Liquid Organising and Soft Leadership in the Popular Protest Wave

Monday, July 14, 2014: 5:50 PM
Room: 413
Oral Presentation
Paolo GERBAUDO , Culture, Media and Creative Industries, King's College London, London, United Kingdom
In activist and academic discourse it is often claimed that contemporary protest movements, including the Arab Spring, the indignados and Occupy Wall Street are 'leaderless' or 'horizontal' movements (see for example Castells, 2012). However, looking at their internal doings and at their communications it becomes soon evident that far from being leaderless, these movements are characterised by new forms of both personal and collective leadership, in which activist clusters often numbering no more than a dozen people come to acquire much influence in the direction of social movements. What we are witnessing to is thus not the end of leadership, but the emergence of a new form of leadership which attempts to harness the communication ecology of contemporary social movements. 

Drawing on my ongoing research about the popular protest wave of 2011-13 in Egypt, Spain, the US, Brazil and Turkey, and developing the argument presented in my book Tweets and the Streets (2012) I describe contemporary leadership as 'soft leadership'. This form of leadership makes use of the interactive capabilities of social media, tapping into the imaginary of participatory culture (Jenkins, 2006). Leadership comes to revolve around community management and facilitation, rather than outright 'direction' of collective action.

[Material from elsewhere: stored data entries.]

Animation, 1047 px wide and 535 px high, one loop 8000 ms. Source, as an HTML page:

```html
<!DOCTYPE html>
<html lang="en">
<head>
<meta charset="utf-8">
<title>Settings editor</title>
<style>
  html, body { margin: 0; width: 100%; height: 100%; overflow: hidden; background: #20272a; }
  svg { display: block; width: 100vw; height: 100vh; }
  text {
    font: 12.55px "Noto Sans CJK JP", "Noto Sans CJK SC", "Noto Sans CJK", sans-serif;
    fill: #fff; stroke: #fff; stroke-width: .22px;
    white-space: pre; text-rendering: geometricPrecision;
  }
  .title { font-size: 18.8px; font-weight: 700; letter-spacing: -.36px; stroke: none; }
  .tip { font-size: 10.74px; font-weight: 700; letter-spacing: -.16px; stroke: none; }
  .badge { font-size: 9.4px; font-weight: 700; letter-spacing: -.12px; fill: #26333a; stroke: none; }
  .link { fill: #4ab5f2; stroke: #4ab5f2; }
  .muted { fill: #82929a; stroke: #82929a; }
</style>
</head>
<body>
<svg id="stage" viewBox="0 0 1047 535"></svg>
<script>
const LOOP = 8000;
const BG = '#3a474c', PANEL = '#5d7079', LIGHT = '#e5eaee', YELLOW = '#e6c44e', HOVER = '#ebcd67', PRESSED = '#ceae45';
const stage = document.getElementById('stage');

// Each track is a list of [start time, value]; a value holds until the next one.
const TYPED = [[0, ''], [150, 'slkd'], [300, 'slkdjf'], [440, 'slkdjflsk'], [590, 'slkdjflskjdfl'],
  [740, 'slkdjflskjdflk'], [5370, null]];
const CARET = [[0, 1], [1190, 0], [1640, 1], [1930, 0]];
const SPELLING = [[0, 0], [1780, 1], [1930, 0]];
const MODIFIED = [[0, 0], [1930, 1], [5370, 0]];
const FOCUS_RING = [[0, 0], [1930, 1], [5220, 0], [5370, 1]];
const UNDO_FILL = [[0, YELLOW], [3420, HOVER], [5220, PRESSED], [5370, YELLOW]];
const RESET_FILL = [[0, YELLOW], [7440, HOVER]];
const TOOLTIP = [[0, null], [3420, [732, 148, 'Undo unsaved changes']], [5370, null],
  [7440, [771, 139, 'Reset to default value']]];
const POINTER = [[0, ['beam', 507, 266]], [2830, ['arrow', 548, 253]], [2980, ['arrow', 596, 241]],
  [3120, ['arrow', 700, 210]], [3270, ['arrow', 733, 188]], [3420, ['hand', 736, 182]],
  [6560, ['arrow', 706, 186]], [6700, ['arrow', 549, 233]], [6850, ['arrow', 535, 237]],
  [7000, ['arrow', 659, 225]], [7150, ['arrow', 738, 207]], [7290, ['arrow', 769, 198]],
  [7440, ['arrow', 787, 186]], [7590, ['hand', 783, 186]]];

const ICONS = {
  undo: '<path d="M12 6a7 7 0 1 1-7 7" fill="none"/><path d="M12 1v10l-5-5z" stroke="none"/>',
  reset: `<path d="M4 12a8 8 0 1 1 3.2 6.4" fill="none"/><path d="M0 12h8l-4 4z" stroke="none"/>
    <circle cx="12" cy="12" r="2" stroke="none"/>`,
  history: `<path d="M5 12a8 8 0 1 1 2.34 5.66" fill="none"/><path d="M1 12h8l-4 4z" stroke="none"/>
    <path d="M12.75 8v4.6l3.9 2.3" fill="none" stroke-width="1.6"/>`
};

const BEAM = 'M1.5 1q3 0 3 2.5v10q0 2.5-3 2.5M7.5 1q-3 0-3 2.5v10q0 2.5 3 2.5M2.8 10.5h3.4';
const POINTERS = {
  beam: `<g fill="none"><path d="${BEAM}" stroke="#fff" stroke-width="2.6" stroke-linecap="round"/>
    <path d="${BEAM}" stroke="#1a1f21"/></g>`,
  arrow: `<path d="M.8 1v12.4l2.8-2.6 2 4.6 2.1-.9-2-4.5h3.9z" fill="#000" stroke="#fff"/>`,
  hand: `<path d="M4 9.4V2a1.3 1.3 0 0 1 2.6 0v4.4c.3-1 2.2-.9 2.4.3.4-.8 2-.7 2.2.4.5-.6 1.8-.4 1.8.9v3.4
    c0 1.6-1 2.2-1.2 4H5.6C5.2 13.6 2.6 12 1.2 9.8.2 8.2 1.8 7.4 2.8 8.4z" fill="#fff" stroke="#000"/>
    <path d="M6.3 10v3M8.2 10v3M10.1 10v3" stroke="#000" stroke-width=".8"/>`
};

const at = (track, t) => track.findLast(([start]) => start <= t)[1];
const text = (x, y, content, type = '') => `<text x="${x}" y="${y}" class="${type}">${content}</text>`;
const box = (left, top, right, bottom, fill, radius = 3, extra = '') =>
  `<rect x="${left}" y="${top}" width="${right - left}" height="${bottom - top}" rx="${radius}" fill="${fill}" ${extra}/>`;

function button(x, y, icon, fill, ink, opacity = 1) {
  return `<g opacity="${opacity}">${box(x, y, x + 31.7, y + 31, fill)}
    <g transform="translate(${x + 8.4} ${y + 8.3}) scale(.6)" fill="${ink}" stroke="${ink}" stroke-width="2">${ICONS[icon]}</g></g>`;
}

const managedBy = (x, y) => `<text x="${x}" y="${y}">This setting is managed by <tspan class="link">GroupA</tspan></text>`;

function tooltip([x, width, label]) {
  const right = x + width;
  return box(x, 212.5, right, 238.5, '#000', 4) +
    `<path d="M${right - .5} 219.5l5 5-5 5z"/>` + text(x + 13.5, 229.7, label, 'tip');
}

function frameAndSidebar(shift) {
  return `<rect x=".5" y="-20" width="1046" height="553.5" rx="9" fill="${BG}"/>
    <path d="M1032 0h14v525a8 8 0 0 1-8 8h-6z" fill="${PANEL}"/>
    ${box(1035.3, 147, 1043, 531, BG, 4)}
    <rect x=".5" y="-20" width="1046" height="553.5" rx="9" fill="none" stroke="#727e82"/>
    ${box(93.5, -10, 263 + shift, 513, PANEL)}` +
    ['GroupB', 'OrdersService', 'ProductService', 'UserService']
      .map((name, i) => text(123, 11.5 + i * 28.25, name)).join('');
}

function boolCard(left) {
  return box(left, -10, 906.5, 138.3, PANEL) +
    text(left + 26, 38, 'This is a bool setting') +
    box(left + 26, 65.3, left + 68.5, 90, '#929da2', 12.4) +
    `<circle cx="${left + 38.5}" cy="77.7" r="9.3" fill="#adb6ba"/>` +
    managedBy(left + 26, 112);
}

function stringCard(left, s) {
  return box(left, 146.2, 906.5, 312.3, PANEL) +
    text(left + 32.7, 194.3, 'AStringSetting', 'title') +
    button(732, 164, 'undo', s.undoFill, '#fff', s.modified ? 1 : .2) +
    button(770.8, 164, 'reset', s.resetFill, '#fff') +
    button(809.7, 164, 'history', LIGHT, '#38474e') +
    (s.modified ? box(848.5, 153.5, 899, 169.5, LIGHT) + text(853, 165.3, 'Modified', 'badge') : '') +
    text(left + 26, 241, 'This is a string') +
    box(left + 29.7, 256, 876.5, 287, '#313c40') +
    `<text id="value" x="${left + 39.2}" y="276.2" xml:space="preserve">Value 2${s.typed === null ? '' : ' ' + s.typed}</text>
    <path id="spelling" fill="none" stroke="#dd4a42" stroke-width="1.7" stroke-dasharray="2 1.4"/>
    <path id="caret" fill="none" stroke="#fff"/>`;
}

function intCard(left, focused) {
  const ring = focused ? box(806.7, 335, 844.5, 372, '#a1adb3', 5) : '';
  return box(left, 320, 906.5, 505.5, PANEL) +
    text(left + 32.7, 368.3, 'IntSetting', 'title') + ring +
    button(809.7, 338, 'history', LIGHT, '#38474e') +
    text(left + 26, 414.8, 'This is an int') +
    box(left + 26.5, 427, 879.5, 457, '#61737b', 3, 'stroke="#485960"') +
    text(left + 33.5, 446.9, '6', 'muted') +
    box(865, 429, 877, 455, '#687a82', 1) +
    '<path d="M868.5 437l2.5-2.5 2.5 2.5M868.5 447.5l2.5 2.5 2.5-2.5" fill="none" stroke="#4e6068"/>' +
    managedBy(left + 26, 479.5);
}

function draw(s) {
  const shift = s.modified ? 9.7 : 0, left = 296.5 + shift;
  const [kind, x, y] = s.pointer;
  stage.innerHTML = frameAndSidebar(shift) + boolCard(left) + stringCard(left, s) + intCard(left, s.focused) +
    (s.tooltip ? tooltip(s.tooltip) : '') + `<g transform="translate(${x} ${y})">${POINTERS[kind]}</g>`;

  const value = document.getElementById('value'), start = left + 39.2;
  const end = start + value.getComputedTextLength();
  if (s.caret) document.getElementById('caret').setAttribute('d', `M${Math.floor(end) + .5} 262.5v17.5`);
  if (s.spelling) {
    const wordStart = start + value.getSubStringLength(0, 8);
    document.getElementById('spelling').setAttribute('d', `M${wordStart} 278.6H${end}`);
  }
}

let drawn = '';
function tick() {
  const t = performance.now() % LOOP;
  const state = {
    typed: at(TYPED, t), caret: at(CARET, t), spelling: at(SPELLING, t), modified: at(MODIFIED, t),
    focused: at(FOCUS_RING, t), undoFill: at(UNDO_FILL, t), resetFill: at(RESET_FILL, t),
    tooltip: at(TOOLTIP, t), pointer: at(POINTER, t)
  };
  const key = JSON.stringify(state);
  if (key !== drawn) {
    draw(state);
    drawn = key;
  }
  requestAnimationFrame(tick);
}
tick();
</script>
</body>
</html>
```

This paper will look at the specificity of emerging forms of leadership and their connection with the informal and 'liquid' practices of organising performed by contemporary movements. Specifically I point to the limits of this format of organising, arguing that while soft leadership is powerful in nurturing social movements at their inception, it also runs the risk of exacerbating contemporary movements’ well known tendency towards evanescence. Furthermore, the new forms of leadership emerging in contemporary movements raise serious  risks of opacity and unaccountability because of their very 'liquidity'.